▶ Aim of the task:
Which lines of the records contain the word "flares"? Show each of them.

▶ Records provided:
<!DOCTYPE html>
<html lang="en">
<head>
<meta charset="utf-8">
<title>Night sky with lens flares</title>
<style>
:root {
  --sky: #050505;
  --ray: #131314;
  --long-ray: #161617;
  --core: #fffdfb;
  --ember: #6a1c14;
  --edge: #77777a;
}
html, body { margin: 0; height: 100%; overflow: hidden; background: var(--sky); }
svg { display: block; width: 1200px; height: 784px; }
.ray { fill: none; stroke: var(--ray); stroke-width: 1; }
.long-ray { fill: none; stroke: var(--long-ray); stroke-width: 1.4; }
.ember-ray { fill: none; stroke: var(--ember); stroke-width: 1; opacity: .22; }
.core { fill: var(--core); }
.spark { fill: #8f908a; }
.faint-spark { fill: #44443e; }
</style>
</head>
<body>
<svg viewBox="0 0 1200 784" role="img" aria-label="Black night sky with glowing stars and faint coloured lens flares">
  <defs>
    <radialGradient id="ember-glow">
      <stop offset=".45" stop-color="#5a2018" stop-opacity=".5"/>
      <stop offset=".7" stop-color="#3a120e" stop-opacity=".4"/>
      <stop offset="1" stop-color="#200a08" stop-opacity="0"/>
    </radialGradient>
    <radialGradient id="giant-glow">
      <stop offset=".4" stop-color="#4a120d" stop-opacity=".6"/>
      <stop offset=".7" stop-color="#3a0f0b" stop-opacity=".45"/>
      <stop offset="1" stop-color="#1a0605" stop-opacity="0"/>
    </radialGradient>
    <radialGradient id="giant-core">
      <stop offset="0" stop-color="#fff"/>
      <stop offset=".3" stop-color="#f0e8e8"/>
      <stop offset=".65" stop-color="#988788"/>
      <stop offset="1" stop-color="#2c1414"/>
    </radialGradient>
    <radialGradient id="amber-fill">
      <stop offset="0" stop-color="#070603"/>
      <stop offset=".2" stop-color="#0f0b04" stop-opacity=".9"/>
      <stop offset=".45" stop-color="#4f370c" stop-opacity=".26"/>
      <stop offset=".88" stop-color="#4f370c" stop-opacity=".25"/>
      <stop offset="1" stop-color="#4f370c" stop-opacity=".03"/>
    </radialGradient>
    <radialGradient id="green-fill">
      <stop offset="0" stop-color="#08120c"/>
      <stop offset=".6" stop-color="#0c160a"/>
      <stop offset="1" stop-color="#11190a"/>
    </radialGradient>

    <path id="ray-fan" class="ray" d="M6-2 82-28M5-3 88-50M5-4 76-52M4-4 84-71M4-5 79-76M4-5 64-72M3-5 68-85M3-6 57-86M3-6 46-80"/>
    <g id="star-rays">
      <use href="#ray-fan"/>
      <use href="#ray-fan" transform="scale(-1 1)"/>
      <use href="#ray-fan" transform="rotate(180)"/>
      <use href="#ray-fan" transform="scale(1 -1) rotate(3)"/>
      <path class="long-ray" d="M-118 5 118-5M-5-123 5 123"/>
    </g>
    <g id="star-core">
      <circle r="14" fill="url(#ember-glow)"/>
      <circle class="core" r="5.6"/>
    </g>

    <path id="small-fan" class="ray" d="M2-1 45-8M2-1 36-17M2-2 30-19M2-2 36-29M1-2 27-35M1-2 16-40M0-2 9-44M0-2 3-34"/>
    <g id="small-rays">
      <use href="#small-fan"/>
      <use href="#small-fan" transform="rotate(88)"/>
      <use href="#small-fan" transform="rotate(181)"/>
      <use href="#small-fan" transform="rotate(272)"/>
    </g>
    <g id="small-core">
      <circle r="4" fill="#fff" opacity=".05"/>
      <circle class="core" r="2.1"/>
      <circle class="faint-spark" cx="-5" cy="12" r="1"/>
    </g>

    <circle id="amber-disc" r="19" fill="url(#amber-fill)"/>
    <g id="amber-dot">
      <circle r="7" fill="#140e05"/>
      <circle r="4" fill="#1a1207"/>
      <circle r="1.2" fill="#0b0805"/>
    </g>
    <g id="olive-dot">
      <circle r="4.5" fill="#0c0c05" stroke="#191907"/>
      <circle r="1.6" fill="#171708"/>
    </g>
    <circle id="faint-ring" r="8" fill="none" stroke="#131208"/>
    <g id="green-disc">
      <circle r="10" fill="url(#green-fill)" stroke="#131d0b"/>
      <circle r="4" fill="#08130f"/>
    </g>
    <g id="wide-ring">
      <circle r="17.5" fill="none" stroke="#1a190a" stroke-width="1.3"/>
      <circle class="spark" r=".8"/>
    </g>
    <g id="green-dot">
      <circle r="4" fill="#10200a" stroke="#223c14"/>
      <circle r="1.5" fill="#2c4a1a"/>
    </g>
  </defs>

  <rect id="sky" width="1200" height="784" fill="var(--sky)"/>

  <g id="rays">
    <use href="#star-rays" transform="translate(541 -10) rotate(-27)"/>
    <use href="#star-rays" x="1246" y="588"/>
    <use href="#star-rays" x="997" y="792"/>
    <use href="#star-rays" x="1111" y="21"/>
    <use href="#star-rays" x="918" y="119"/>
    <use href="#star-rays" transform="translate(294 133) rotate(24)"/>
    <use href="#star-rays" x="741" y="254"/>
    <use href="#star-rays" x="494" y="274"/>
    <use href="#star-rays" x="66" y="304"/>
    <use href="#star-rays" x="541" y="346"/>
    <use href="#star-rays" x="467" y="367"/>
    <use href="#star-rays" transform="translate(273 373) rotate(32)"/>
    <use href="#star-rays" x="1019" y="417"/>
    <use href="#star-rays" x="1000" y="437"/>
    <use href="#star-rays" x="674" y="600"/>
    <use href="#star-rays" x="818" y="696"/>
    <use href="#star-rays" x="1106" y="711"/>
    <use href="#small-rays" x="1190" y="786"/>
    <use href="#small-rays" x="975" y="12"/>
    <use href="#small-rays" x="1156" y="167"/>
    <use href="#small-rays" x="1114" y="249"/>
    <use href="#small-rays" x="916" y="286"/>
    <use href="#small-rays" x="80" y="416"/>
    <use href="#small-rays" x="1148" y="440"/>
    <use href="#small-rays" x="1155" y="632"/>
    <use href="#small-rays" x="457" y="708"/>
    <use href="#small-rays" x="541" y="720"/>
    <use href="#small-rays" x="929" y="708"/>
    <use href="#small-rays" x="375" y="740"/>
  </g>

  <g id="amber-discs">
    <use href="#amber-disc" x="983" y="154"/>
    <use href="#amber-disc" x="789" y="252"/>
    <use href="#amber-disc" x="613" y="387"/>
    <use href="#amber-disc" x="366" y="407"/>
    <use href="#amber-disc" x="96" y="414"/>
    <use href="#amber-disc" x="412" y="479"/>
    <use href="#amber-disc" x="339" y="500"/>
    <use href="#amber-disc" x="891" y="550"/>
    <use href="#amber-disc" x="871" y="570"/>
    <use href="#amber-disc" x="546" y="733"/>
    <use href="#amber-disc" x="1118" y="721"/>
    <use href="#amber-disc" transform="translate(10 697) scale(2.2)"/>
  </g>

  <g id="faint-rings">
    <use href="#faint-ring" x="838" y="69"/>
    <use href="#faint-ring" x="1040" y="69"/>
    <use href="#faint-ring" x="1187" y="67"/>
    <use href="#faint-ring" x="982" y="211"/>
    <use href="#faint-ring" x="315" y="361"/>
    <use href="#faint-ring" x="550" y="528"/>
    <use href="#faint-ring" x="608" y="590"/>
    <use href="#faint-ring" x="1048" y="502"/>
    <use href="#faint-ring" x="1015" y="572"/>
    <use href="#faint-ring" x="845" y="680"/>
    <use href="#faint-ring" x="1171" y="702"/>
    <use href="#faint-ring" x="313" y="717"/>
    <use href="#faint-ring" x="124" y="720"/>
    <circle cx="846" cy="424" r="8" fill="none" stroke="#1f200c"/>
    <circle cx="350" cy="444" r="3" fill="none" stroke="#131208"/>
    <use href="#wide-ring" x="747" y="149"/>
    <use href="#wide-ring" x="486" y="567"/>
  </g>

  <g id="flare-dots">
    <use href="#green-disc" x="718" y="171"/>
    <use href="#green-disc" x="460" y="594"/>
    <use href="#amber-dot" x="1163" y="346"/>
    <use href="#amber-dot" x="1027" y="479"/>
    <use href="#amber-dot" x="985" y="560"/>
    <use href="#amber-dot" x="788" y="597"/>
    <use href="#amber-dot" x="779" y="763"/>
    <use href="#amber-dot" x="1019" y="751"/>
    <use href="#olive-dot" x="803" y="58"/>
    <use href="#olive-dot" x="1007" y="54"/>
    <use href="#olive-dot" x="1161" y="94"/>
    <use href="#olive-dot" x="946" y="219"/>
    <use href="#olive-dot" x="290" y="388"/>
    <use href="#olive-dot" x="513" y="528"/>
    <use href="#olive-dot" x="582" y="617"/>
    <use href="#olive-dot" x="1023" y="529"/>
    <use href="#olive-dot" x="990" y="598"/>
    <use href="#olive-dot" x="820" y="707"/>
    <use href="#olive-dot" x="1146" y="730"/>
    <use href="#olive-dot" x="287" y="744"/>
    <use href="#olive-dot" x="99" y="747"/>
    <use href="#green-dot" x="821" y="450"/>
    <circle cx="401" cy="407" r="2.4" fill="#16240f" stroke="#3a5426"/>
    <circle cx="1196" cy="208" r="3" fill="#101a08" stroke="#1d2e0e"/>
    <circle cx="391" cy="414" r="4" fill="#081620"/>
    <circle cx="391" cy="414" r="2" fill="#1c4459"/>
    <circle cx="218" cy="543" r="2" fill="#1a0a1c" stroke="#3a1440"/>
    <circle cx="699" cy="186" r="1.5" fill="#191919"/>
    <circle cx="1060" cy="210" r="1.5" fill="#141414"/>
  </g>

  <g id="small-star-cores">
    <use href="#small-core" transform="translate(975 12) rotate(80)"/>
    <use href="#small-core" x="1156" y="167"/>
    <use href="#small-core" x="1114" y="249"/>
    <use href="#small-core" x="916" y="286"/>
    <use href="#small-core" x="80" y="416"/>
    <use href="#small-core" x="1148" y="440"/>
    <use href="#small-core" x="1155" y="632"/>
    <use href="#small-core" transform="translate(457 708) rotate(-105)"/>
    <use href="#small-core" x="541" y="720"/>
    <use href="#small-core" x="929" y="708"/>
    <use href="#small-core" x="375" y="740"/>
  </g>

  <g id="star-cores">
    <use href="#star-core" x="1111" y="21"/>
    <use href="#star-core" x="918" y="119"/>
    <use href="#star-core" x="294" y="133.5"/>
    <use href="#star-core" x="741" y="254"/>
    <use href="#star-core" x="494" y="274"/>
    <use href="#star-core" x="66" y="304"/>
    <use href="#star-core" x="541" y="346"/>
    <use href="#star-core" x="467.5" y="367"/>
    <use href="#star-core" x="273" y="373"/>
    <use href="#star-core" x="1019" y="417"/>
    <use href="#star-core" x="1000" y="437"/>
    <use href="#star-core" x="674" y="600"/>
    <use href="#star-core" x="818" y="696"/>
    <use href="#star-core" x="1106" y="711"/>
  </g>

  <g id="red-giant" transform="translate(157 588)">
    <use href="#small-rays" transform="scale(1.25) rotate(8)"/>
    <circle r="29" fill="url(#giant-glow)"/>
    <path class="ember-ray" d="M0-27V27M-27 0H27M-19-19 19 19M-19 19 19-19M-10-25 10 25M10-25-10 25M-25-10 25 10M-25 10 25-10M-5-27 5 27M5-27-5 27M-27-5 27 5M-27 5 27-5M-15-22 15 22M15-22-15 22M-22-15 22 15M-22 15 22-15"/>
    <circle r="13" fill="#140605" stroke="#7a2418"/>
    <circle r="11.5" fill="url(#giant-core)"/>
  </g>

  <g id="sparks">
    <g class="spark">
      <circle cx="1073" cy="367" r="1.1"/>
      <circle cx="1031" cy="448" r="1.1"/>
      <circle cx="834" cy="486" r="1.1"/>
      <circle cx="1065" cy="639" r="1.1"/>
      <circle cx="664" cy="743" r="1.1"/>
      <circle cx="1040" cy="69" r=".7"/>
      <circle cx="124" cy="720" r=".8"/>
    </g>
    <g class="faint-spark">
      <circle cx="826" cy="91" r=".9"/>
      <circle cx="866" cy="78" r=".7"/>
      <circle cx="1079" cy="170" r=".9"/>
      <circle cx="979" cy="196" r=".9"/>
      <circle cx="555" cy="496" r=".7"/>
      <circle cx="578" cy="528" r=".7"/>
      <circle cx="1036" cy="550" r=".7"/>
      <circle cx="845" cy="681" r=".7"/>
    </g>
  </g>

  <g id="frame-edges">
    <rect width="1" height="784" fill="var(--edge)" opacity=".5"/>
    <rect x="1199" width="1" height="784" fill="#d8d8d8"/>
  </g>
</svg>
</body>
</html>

▶ Response area:
<title>Night sky with lens flares</title>
<svg viewBox="0 0 1200 784" role="img" aria-label="Black night sky with glowing stars and faint coloured lens flares">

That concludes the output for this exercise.